→ **BRIEF**: When a line of the entries below contains "lens", it counts once; state how many such lines there are and nothing else.

==== ENTRIES SUPPLIED ====

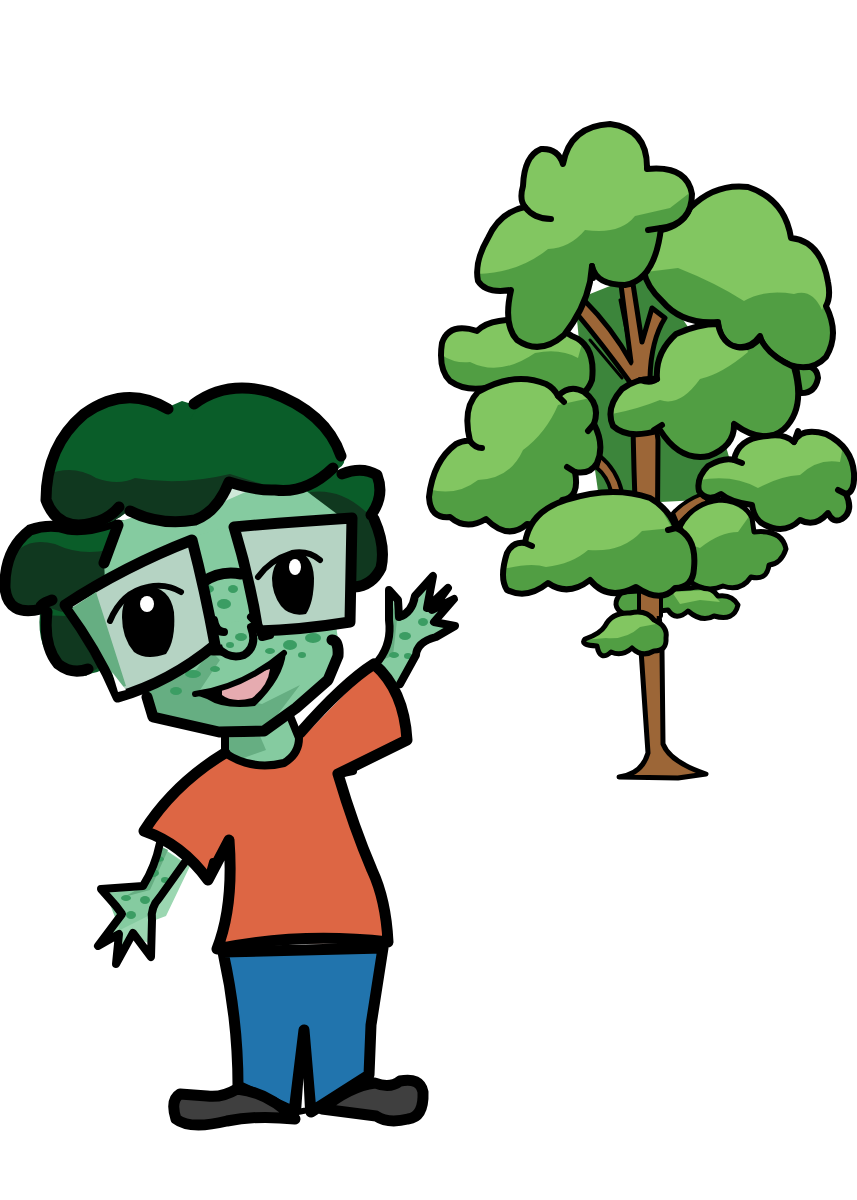
<!DOCTYPE html>
<html lang="en">
<head>
<meta charset="utf-8">
<title>Boy waving beside a tree</title>
<style>
:root{--ink:#000;--leaf:#519e43;--leaf-light:#82c661;--leaf-deep:#3c853b;--bark:#9c6637;--hair:#0a5d29;--hair-dark:#10381f;--skin:#85cba0;--skin-shade:#66ae82;--freckle:#3b9d63;--lens:#b5d3c3;--shirt:#dd6644;--jeans:#2174ad;--shoe:#3f3f3f;--tongue:#e6abb0}
html,body{margin:0;background:#fff}
body{width:857px;height:1200px;overflow:hidden}
svg{display:block}
.line{fill:none;stroke:var(--ink);stroke-width:6;stroke-linecap:round;stroke-linejoin:round}
.bold{stroke-width:11}
.mid{stroke-width:8}
.leaf{fill:var(--leaf)}
.light{fill:var(--leaf-light)}
.bark{fill:var(--bark)}
.hair{fill:var(--hair)}
.hair-dark{fill:var(--hair-dark)}
.skin{fill:var(--skin)}
.skin-shade{fill:var(--skin-shade)}
.freckles{fill:var(--freckle)}
</style>
</head>
<body>
<svg width="857" height="1200" viewBox="0 0 857 1200" role="img" aria-label="A green-haired boy with big glasses waving next to a leafy tree">
<defs>
<path id="crown" d="M563 164Q558 148 541 149Q524 156 523 186Q519 200 525 207Q500 212 488 238Q474 262 478 281Q486 294 511 290Q503 325 517 340Q540 356 564 335Q584 310 590 282L592 266Q596 285 625 285Q655 280 661 228Q692 224 692 194Q687 165 647 169Q648 129 610 124Q570 126 563 164Z"/>
<path id="right-top" d="M690 208Q715 183 748 187Q785 199 791 238Q821 241 828 282Q831 297 826 306Q840 334 826 357Q812 372 790 365Q764 353 760 336Q749 351 732 346Q718 337 718 322Q682 325 662 301Q647 287 644 272L661 230Q682 226 690 208Z"/>
<path id="left-back" d="M477 331Q449 322 442 343Q438 369 450 381Q470 395 500 384L560 398Q584 402 592 380Q596 345 572 336Q540 315 499 321Q485 323 477 331Z"/>
<path id="left" d="M470 441Q462 408 478 392Q514 371 546 384Q554 388 558 396Q570 384 584 392Q601 404 594 424Q605 445 597 463Q590 475 575 472Q580 498 562 500Q555 527 527 524Q508 541 486 519Q466 531 450 517Q430 519 429 497Q433 461 456 444Q464 440 470 441Z"/>
<path id="middle" d="M657 379Q655 353 676 334Q698 324 718 324Q722 344 737 347Q751 350 760 338Q769 356 794 367Q806 408 784 429Q764 446 734 424Q735 446 709 456Q680 462 660 430Q628 440 613 426Q605 408 622 389Q638 377 657 379Z"/>
<path id="far-right" d="M734 460Q738 438 767 436Q784 433 794 442Q801 427 826 434Q852 447 854 473Q855 492 846 494Q854 511 842 519Q833 524 828 513Q815 528 800 520Q785 535 765 525Q754 520 752 505Q730 502 721 494Q707 503 699 491Q696 478 708 466Q724 457 734 460Z"/>
<path id="low-middle" d="M525 543Q530 511 566 500Q612 485 650 498Q669 509 676 528Q697 537 694 568Q693 588 675 588Q661 604 636 587Q608 602 590 580Q568 597 548 583Q527 600 507 590Q499 578 507 553Q513 541 525 543Z"/>
<path id="low-right" d="M680 527Q692 503 720 500Q744 501 752 518L754 532Q782 529 786 549Q781 564 769 565Q767 581 751 577Q741 592 723 586Q705 594 688 580L694 560Z"/>
<path id="sprig-back" d="M622 592Q609 606 624 614L650 612L668 610Q676 622 688 611Q702 623 714 616Q734 622 738 605Q732 594 718 596Q710 584 690 588Z"/>
<path id="sprig" d="M605 626Q612 612 630 613Q646 609 654 620Q668 626 666 638Q667 651 654 651Q642 658 632 648Q622 657 611 652Q600 662 597 646Q579 645 585 639Q600 634 605 626Z"/>
<clipPath id="crown-clip"><use href="#crown"/></clipPath>
<clipPath id="right-top-clip"><use href="#right-top"/></clipPath>
<clipPath id="left-back-clip"><use href="#left-back"/></clipPath>
<clipPath id="left-clip"><use href="#left"/></clipPath>
<clipPath id="middle-clip"><use href="#middle"/></clipPath>
<clipPath id="far-right-clip"><use href="#far-right"/></clipPath>
<clipPath id="low-middle-clip"><use href="#low-middle"/></clipPath>
<clipPath id="low-right-clip"><use href="#low-right"/></clipPath>
<clipPath id="sprig-clip"><use href="#sprig"/></clipPath>
<path id="head" d="M118 522L104 560L110 690L143 694L150 718L219 732L262 733L296 712L329 680L340 654L336 625L345 520L305 490L232 486Z"/>
<clipPath id="head-clip"><use href="#head"/></clipPath>
<path id="hair-top" d="M168 409Q126 384 84 414Q46 446 46 500Q58 532 92 523Q108 528 128 511Q160 526 195 520Q217 512 230 485Q258 491 275 490Q306 494 335 470Q350 464 341 452Q330 412 270 390Q226 379 194 405Q181 399 168 409Z"/>
<clipPath id="hair-top-clip"><use href="#hair-top"/></clipPath>
</defs>

<g id="tree">
<path fill="var(--leaf-deep)" d="M575 300L650 270L690 330L730 460L700 500L600 505L585 400Z"/>
<g id="trunk">
<path class="line" style="fill:var(--bark);stroke-width:5" d="M573 309L584 300Q612 328 631 362L621 285L633 284L642 342L652 308L665 318Q651 340 650 378L658 440L657 590L662 650L663 744Q670 762 706 774L678 778L619 777Q642 774 648 753L641 650L638 590L634 470L632 385Q604 346 573 309Z"/>
<path class="line bark" style="fill:var(--bark);stroke-width:4" d="M600 456Q617 470 622 492L611 491Q607 476 597 468Z"/>
<path class="line" style="fill:var(--bark);stroke-width:4" d="M702 494Q684 501 673 513L678 525Q690 509 710 503Z"/>
<path class="line" style="stroke-width:3" d="M590 340L622 378M620 300L628 340M628 352L631 364M642 342L652 308"/>
</g>
<g id="foliage">
<use href="#left-back" class="leaf"/>
<path class="light" clip-path="url(#left-back-clip)" d="M435 315H590L578 358Q560 348 535 353Q500 377 470 362Q455 364 440 354Z"/>
<use href="#left-back" class="line"/>
<path class="line" style="fill:var(--leaf)" d="M796 366Q817 363 818 378Q815 394 800 393Z"/>
<use href="#right-top" class="leaf"/>
<path class="light" clip-path="url(#right-top-clip)" d="M650 250L690 180H800L832 280L822 310Q812 288 794 294Q764 289 744 301Q716 283 678 268L646 272Z"/>
<use href="#right-top" class="line"/>
<use href="#middle" class="leaf"/>
<path class="light" clip-path="url(#middle-clip)" d="M606 410L650 320H735L748 352Q722 374 700 379Q680 407 660 400Q638 409 612 414Z"/>
<use href="#middle" class="line"/>
<path class="line" d="M640 380Q651 384 657 379M654 430L662 425"/>
<use href="#crown" class="leaf"/>
<path class="light" clip-path="url(#crown-clip)" d="M470 274Q516 275 548 249Q570 248 585 230Q620 235 635 216L670 208L692 191L650 110H540L470 210Z"/>
<use href="#crown" class="line"/>
<path class="line" d="M525 207Q534 219 551 219M661 228L648 230M592 266L593 278"/>
<use href="#left" class="leaf"/>
<path class="light" clip-path="url(#left-clip)" d="M425 488Q455 498 478 480Q510 479 523 450Q546 433 558 405L590 398L540 370L470 375L430 450Z"/>
<use href="#left" class="line"/>
<path class="line" d="M470 441Q475 448 482 448M558 396L564 402M594 424L588 431M575 472L567 467"/>
<use href="#far-right" class="leaf"/>
<path class="light" clip-path="url(#far-right-clip)" d="M690 482Q730 472 758 488Q780 476 800 475Q818 458 840 462L846 430H740L695 465Z"/>
<use href="#far-right" class="line"/>
<path class="line" d="M734 460L742 463M794 442L798 431M846 494L838 490"/>
<use href="#sprig-back" class="leaf"/>
<path class="light" d="M672 592L709 590L720 602L700 600L680 604Z"/>
<use href="#sprig-back" class="line" style="stroke-width:5"/>
<path class="bark" d="M640 588H661V616H640Z"/>
<path class="line" style="stroke-width:4" d="M639 590V612M661 590V616"/>
<use href="#low-right" class="leaf"/>
<path class="light" clip-path="url(#low-right-clip)" d="M675 540L700 548Q720 532 738 532L750 515L720 496L680 510Z"/>
<use href="#low-right" class="line" style="stroke-width:5"/>
<use href="#low-middle" class="leaf"/>
<path class="light" clip-path="url(#low-middle-clip)" d="M500 570Q530 562 546 567Q572 564 588 550Q622 553 642 531L672 528L650 490H560L510 540Z"/>
<use href="#low-middle" class="line"/>
<path class="line" d="M525 543L532 546M676 528L668 530"/>
<use href="#sprig" class="leaf"/>
<path class="light" clip-path="url(#sprig-clip)" d="M582 640L606 638Q626 640 640 627L656 624L640 608H605Z"/>
<use href="#sprig" class="line" style="stroke-width:5"/>
</g>
</g>

<g id="boy">
<g id="hair-back">
<path class="hair" d="M50 528Q15 524 4 574Q2 616 40 613Q36 650 60 668Q88 682 112 664L125 520Z"/>
<path class="hair-dark" d="M8 566Q20 535 55 544Q80 556 108 550L104 585L62 612L44 606Q20 618 8 604Z"/>
<path class="hair-dark" d="M40 615L66 616L104 664L86 676Q48 668 40 615Z"/>
<path class="line bold" d="M112 523Q85 532 68 529Q50 523 30 530Q4 550 5 588Q8 617 41 609Q38 605 52 600M47 612Q43 646 58 664Q72 675 88 669"/>
<path class="hair" d="M318 472Q352 467 376 473Q386 492 375 516Q386 544 382 566Q374 586 352 590L340 520L304 494Z"/>
<path class="hair-dark" d="M310 492Q340 488 365 511L376 518Q386 548 378 572L354 586L345 516L314 512Z"/>
<path class="line bold" d="M342 474Q362 466 377 475Q385 496 371 515M374 519Q386 546 381 568Q372 586 354 587"/>
</g>

<g id="right-arm">
<path class="skin" d="M377 661L390 634L388 588L400 616L412 610L431 578L425 606L445 592L432 611L453 601L434 620L456 626L420 645L399 688Z"/>
<path class="skin-shade" d="M388 590L397 620L393 656L381 660L390 638Z"/>
<g class="freckles"><ellipse cx="405" cy="636" rx="6" ry="4"/><ellipse cx="423" cy="622" rx="5" ry="4"/><ellipse cx="394" cy="655" rx="5" ry="3"/><ellipse cx="408" cy="656" rx="4" ry="3"/></g>
<path class="line mid" d="M379 660Q392 643 389 620L389 590L398 600L399 617M399 617Q412 613 415 596L433 576L427 608L448 588L432 610L454 599L434 622L455 626L436 637Q417 642 416 655L400 684"/>
</g>

<g id="left-arm">
<path fill="#9bd7b1" d="M158 845L190 866L166 916L150 922L154 946L134 936L116 962L114 938L98 946L118 916L100 892L140 888Z"/>
<path class="skin" d="M158 845L182 862L150 915L120 930L106 894L143 888Z"/>
<path class="skin-shade" d="M158 845L168 850L150 890L124 897L140 888Z"/>
<g class="freckles"><ellipse cx="158" cy="859" rx="6" ry="3"/><ellipse cx="153" cy="873" rx="6" ry="4"/><ellipse cx="145" cy="900" rx="5" ry="4"/><ellipse cx="126" cy="898" rx="5" ry="3"/><ellipse cx="131" cy="915" rx="5" ry="4"/><ellipse cx="165" cy="880" rx="4" ry="3"/></g>
<path class="line mid" d="M160 843Q155 867 143 886L101 889L116 906L122 914L98 946L119 934L116 964L133 933L151 957L152 920Q150 908 160 897L185 862"/>
</g>

<g id="neck">
<path class="skin" d="M224 730L291 715L301 738Q290 764 262 766Q236 764 224 754Z"/>
<path class="skin-shade" d="M226 738L260 736L266 750L238 760L226 752Z"/>
</g>

<g id="trousers">
<path class="line bold" style="fill:var(--jeans)" d="M223 952Q238 1020 238 1086L294 1112L304 1030L311 1112L369 1075L371 1025L383 948Z"/>
<path class="line" style="fill:#fff" d="M304 1028L308 1110L298 1112Z"/>
</g>
<g id="shoes">
<path class="line bold" style="fill:var(--shoe)" d="M237 1089Q222 1098 207 1096L180 1094Q170 1100 176 1119Q190 1130 227 1121Q256 1115 295 1119Q268 1092 237 1089Z"/>
<path class="line bold" style="fill:var(--shoe)" d="M322 1109Q350 1086 375 1083Q390 1089 400 1081Q420 1077 423 1092Q424 1117 408 1119Q388 1124 376 1116Z"/>
</g>

<g id="shirt">
<path fill="var(--shirt)" d="M225 753Q250 769 284 763L302 738L374 664Q402 690 408 739L338 774Q360 850 384 895L388 942L219 945Q236 900 229 840L207 880L179 852L143 832Q172 786 225 753Z"/>
<path class="line bold" d="M225 753Q174 784 144 831Q182 844 208 880L229 840Q234 906 217 949Q300 932 388 942Q386 900 372 870Q354 828 338 774L407 740Q404 690 374 664Q344 683 300 733"/>
<path class="line mid" d="M225 735V753Q252 771 284 763Q299 754 299 738L290 716M338 774L353 771M208 880L213 862"/>
</g>

<g id="face">
<use href="#head" class="skin"/>
<g clip-path="url(#head-clip)">
<path class="skin-shade" d="M100 560L140 690L196 670L210 650L220 660L200 690L262 704L300 685L262 735L219 732L150 718L100 690Z"/>
<path fill="#cfe9da" d="M232 486L262 488L302 494L316 514L240 522L206 512Z"/>
<path class="skin" d="M250 490L306 488L318 514L234 525L200 535L196 514Z"/>
</g>
<path class="line bold" d="M147 697L153 717L219 732L264 731L296 708L328 680L338 656Q339 641 332 640M118 525L104 563"/>
<g class="freckles"><ellipse cx="224" cy="604" rx="7" ry="5"/><ellipse cx="208" cy="589" rx="6" ry="4"/><ellipse cx="290" cy="645" rx="7" ry="5"/><ellipse cx="313" cy="638" rx="8" ry="5"/><ellipse cx="270" cy="651" rx="5" ry="3"/><ellipse cx="193" cy="674" rx="8" ry="4"/><ellipse cx="176" cy="691" rx="6" ry="4"/><ellipse cx="215" cy="669" rx="5" ry="3"/><ellipse cx="302" cy="655" rx="4" ry="3"/><ellipse cx="233" cy="589" rx="5" ry="4"/></g>
<g id="mouth">
<path d="M193 694Q240 686 286 652Q284 678 255 706Q224 710 207 699Z"/>
<path fill="var(--tongue)" d="M222 690Q246 676 270 669Q268 686 252 698Q232 703 222 695Z"/>
<path class="line" d="M195 694Q244 687 284 653"/>
</g>
</g>

<g id="hair-front">
<use href="#hair-top" class="hair"/>
<path class="hair" d="M166 408L182 401L198 406L190 420H170Z"/>
<path class="hair-dark" clip-path="url(#hair-top-clip)" d="M40 478Q70 462 96 478Q118 486 135 478Q180 486 230 474L268 486L235 492L205 530H50Z"/>
<path class="line bold" d="M168 409Q126 384 84 414Q46 446 46 500Q58 532 92 523Q108 520 119 507M130 511Q160 526 195 520Q217 512 229 482Q258 491 275 490Q306 494 333 468M194 404Q226 380 270 392Q326 412 341 456"/>
</g>

<g id="glasses">
<path class="skin-shade" d="M64 608L98 592L128 694L112 690Z"/>
<path class="line bold" style="fill:var(--lens)" d="M65 605Q125 566 192 540Q205 590 215 645Q170 682 118 697Q98 650 65 605Z"/>
<path class="skin-shade" d="M72 608L96 592L126 686L119 688Q100 646 72 608Z"/>
<path fill="#fff" d="M112 672L126 690L118 692Z"/>
<path class="line bold" style="fill:var(--lens)" d="M234 527Q290 522 352 518L350 622Q300 630 258 631Q250 580 234 527Z"/>
<path class="line bold" d="M203 582Q220 570 241 574M213 650L222 650"/>
</g>

<g id="nose">
<path class="skin" d="M222 642Q218 625 236 621Q254 622 258 638Q253 656 237 657Q222 656 222 642Z"/>
<g class="freckles"><ellipse cx="241" cy="637" rx="6" ry="4"/><ellipse cx="230" cy="645" rx="4" ry="3"/></g>
<path class="line mid" d="M214 620Q216 632 224 632M218 648Q230 660 244 655Q258 646 251 627M251 617Q262 627 262 637L270 635"/>
</g>

<g id="eyes">
<path d="M122 617Q122 590 146 586Q170 587 174 612Q176 640 166 654Q146 661 134 652Q122 638 122 617Z"/>
<path class="line" d="M110 621Q122 592 148 587Q166 583 181 592"/>
<ellipse cx="147" cy="604" rx="7" ry="8" fill="#fff"/>
<path d="M272 578Q274 555 295 551Q313 554 314 578Q314 602 306 614Q290 617 281 606Q272 594 272 578Z"/>
<path class="line" d="M258 577Q270 560 292 553Q308 550 320 560"/>
<ellipse cx="295" cy="567" rx="6" ry="8" fill="#fff"/>
</g>
</g>
</svg>
</body>
</html>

====

→ **PROBLEM SOLUTION**: 3